New Delhi: To protect themselves against disruptions in crude oil supplies, India, Japan, China, South Korea and the US will meet in June in Seoul to work on a joint response mechanism based on their combined strategic crude oil reserves. The five nations together account for 44% of global demand.
Graphic: Paras Jain / Mint
Strategic crude oil reserves are a country’s answer to counter short-term supply disruptions. They are state-funded and meant to tackle emergency situations.
The third meeting of the five energy ministers will determine a joint response framework in Seoul.
“We have to work out a joint strategy,” said an official of India’s ministry of petroleum and natural gas, who didn’t want to be identified.
A joint strategy could promote regional and global energy security to counter supply disruptions. The first of the meetings to discuss the issue was held in Beijing in December 2006.
“This is a very important international development,” said another official at the petroleum ministry, who also did not want to be identified.
The Seoul meeting plans to address the growing concern that oil supplies will not be able to match demand and may cause severe disruptions such as high prices as the recent global financial crisis has led to reduced investment in the hydrocarbon sector.
“It is very important for significant stakeholders to work very closely together in a strategic partnership for smooth supply of resources, particularly at a time when a completely new international economic order is emerging,” said Monish Chatrath, executive director at consultancy firm Mazars India.
Nobuo Tanaka, chief of the International Energy Agency (IEA), said in a recent interview to Mint that he wants a lot of investments in upstream hydrocarbon sector to happen, “for decline of the current production level from the existing oil fields is a serious concern”. “We need a huge investment just to offset this decline,” he said.
The other areas of discussion include the facilitation of China and India’s entry into IEA, of which Japan, the US and South Korea are already members. A country that is a net importer of oil must maintain emergency oil reserves equivalent to at least 90 days of net imports to be eligible for IEA membership.
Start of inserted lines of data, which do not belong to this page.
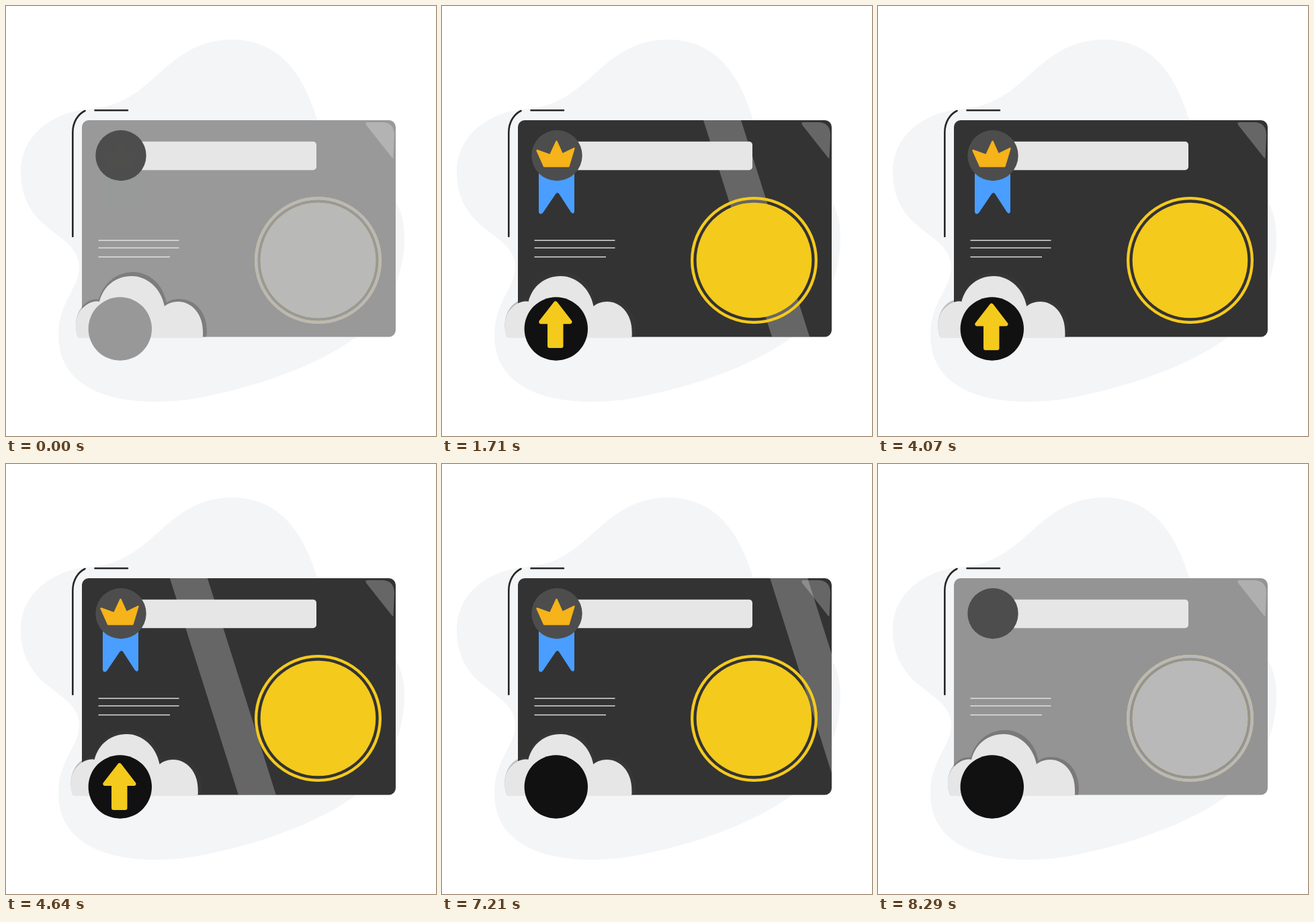
Write an HTML page with a canvas that moves like this. It is 640x640 px and loops after 8.43 s.

```html
<!DOCTYPE html>
<html lang="en">
<head>
<meta charset="utf-8">
<title>Card upload</title>
<style>
  html, body { margin: 0; width: 100%; height: 100%; overflow: hidden; background: #fff; }
  canvas { display: block; width: 100%; height: 100%; }
</style>
</head>
<body>
<canvas id="stage" width="640" height="640"></canvas>
<script>
const ctx = document.getElementById('stage').getContext('2d');
const LOOP = 8430;
const SWEEP = LOOP / 3;
const TAU = Math.PI * 2;
const YELLOW = '#f4ca1d';
const LIGHT = '#e6e6e6';

const shapes = {
  blob: 'M22 247C22 200 58 162 118 154C160 151 182 140 216 111C247 84 278 50 336 50' +
    'C405 50 442 98 464 172C480 230 520 250 560 270C585 288 593 315 593 345' +
    'C593 400 570 455 521 493C450 545 340 575 270 586C170 598 78 575 78 490' +
    'C78 440 109 420 109 388C109 362 85 348 60 328C35 307 22 282 22 247Z',
  frame: 'M99.3 343V188C99.3 173 107 161 117.5 156M132.5 155.3H181',
  gloss: 'M538 173H559C572 173 578 180 578 192L576.5 225Q576 228 574 225L536 177Q534 173 538 173Z',
  ribbon: 'M144 245H197V306Q196 311 192 307L174.5 280Q172 276 169 280L150 308Q145 312 144 306Z',
  crown: 'M141.5 215L161 222L170.5 201.5L179 220.5L196.5 212L188.5 238.5H152Z',
  arrow: 'M169 442.3L190.5 470.2H177.5V506H160V470.2H147.3Z',
  cloud: 'M108 494C101 478 104 462 111 453C119 443 130 438 139 440C145 417 163 402 187 402' +
    'C211 402 231 421 236 447C240 443 248 440 256 440C276 440 293 458 293 484Q293.500 490 292.500 494Z',
  shade: 'M107 492.500C101 476 104 460 112 449C119 440 129 435 138 437C145 412 165 396 189 396' +
    'C214 396 234 415 239 442C243 438 250 436 257 436C281 436 299 455 299 484Q299 488 298 492.500Z'
};
for (const name in shapes) shapes[name] = new Path2D(shapes[name]);

const card = new Path2D();
card.roundRect(113, 170, 467, 322.5, 10);

const coin = new Path2D();
coin.arc(464.5, 378.5, 94.5, 0, TAU);
coin.moveTo(554.7, 378.5);
coin.arc(464.5, 378.5, 90.2, 0, TAU, true);
coin.moveTo(550.3, 378.5);
coin.arc(464.5, 378.5, 85.8, 0, TAU);

const clamp = v => Math.max(0, Math.min(1, v));
const mix = (a, b, k) => a + (b - a) * k;
const grey = v => `rgb(${Math.round(v)},${Math.round(v)},${Math.round(v)})`;

function fill(path, color, alpha = 1) {
  ctx.globalAlpha = alpha;
  ctx.fillStyle = color;
  ctx.fill(path);
  ctx.globalAlpha = 1;
}

function soft(path, color, width, alpha) {
  ctx.globalAlpha = alpha;
  ctx.fillStyle = ctx.strokeStyle = color;
  ctx.lineWidth = width;
  ctx.fill(path);
  if (alpha > 0) ctx.stroke(path);
  ctx.globalAlpha = 1;
}

function disc(x, y, r, color) {
  ctx.beginPath();
  ctx.arc(x, y, r, 0, TAU);
  ctx.fillStyle = color;
  ctx.fill();
}

// Turning points of the cloud drift, right and left in turn
const turns = [0, 1090, 2650, 3790, 5420, 6650, 8100];
function drift(t) {
  for (let i = 1; i < turns.length; i++) {
    if (t < turns[i]) {
      const k = (t - turns[i - 1]) / (turns[i] - turns[i - 1]);
      const wave = Math.cos(Math.PI * k) * (i % 2 ? 1 : -1);
      return -7.9 + 7.9 * wave;
    }
  }
  return 0;
}

function sheenX(t) {
  const k = clamp((t % SWEEP - 1082) / 1524);
  const eased = k < 0.5 ? 4 * k ** 3 : 1 - 4 * (1 - k) ** 3;
  return 600 - 750 * eased;
}

function sheen(t) {
  const x = sheenX(t);
  ctx.save();
  ctx.clip(card);
  ctx.beginPath();
  ctx.moveTo(x, 170);
  ctx.lineTo(x + 56, 170);
  ctx.lineTo(x + 158, 492.5);
  ctx.lineTo(x + 102, 492.5);
  ctx.fillStyle = 'rgba(255,255,255,0.25)';
  ctx.fill();
  ctx.restore();
}

function draw(t) {
  const start = clamp(t / 500);
  const tone = Math.min(start, clamp((8320 - t) / 600));
  const tint = Math.min(start, clamp((8230 - t) / 520));
  const arrowAlpha = Math.min(clamp((t - 450) / 350), clamp((6850 - t) / 300));

  ctx.fillStyle = '#fff';
  ctx.fillRect(0, 0, 640, 640);
  ctx.lineCap = ctx.lineJoin = 'round';

  fill(shapes.blob, '#f4f5f7');
  ctx.strokeStyle = '#262626';
  ctx.lineWidth = 2.6;
  ctx.stroke(shapes.frame);

  fill(card, grey(mix(153, 51, tone)));
  sheen(t);
  fill(shapes.gloss, '#fff', 0.25);

  ctx.beginPath();
  ctx.roundRect(185, 201.7, 277, 42.5, 5);
  ctx.fillStyle = LIGHT;
  ctx.fill();

  for (const [y, end] of [[348.8, 257.5], [360, 257.5], [373.5, 244]]) {
    ctx.fillRect(137.5, y - 0.7, end - 137.5, 1.4);
  }

  fill(shapes.ribbon, '#4a9eff', tint);
  disc(171, 222.5, 37.7, '#4d4d4d');
  soft(shapes.crown, '#f6b31a', 2.4, tint);

  fill(coin, YELLOW);
  fill(coin, '#b9b9b9', 1 - tint);

  ctx.save();
  ctx.translate(drift(t), 0);
  fill(shapes.shade, '#3d3d3d', 0.3);
  fill(shapes.cloud, LIGHT);
  ctx.restore();

  disc(169.8, 480.5, 47.2, grey(mix(152, 17, start)));

  ctx.save();
  ctx.translate(0, 3.2 + 3.2 * Math.cos(TAU * (t - 3000) / 860));
  soft(shapes.arrow, YELLOW, 6, arrowAlpha);
  ctx.restore();
}

function tick(now) {
  draw(now % LOOP);
  requestAnimationFrame(tick);
}
draw(0);
requestAnimationFrame(tick);
</script>
</body>
</html>
```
While the Japanese embassy did not comment on the matter citing unavailability of information, questions emailed to the embassies of China, South Korea and the US were unanswered at the time of going to press.
Nations have been cautious in disclosing the size of their strategic reserves. While the US Strategic Petroleum Reserve and the Japanese National Oil Co. maintain huge reserves, India is building three strategic storage facilities at Visakhapatnam, Mangalore and Padur with a combined capacity of five million tonnes, equivalent to around 14 days of consumption.
Countries such as India that are dependent on imports to meet their oil needs are particularly vulnerable to price volatility. India—the world’s fifth largest energy consumer—imports 75% of its requirements and accounts for around 3.5% of global consumption. Extreme volatility has marked the crude oil price, which reached a record $147 (Rs6,556 today) per barrel in July 2008, but has since fallen to around $82.
India has been inviting oil-producing West Asian nations to set up storage facilities on the country’s coastline to help them serve their energy markets in Asia such as Japan. In turn, the facilities will augment India’s oil storage infrastructure, helping it meet domestic demand in the event of any short-term disruption in supplies.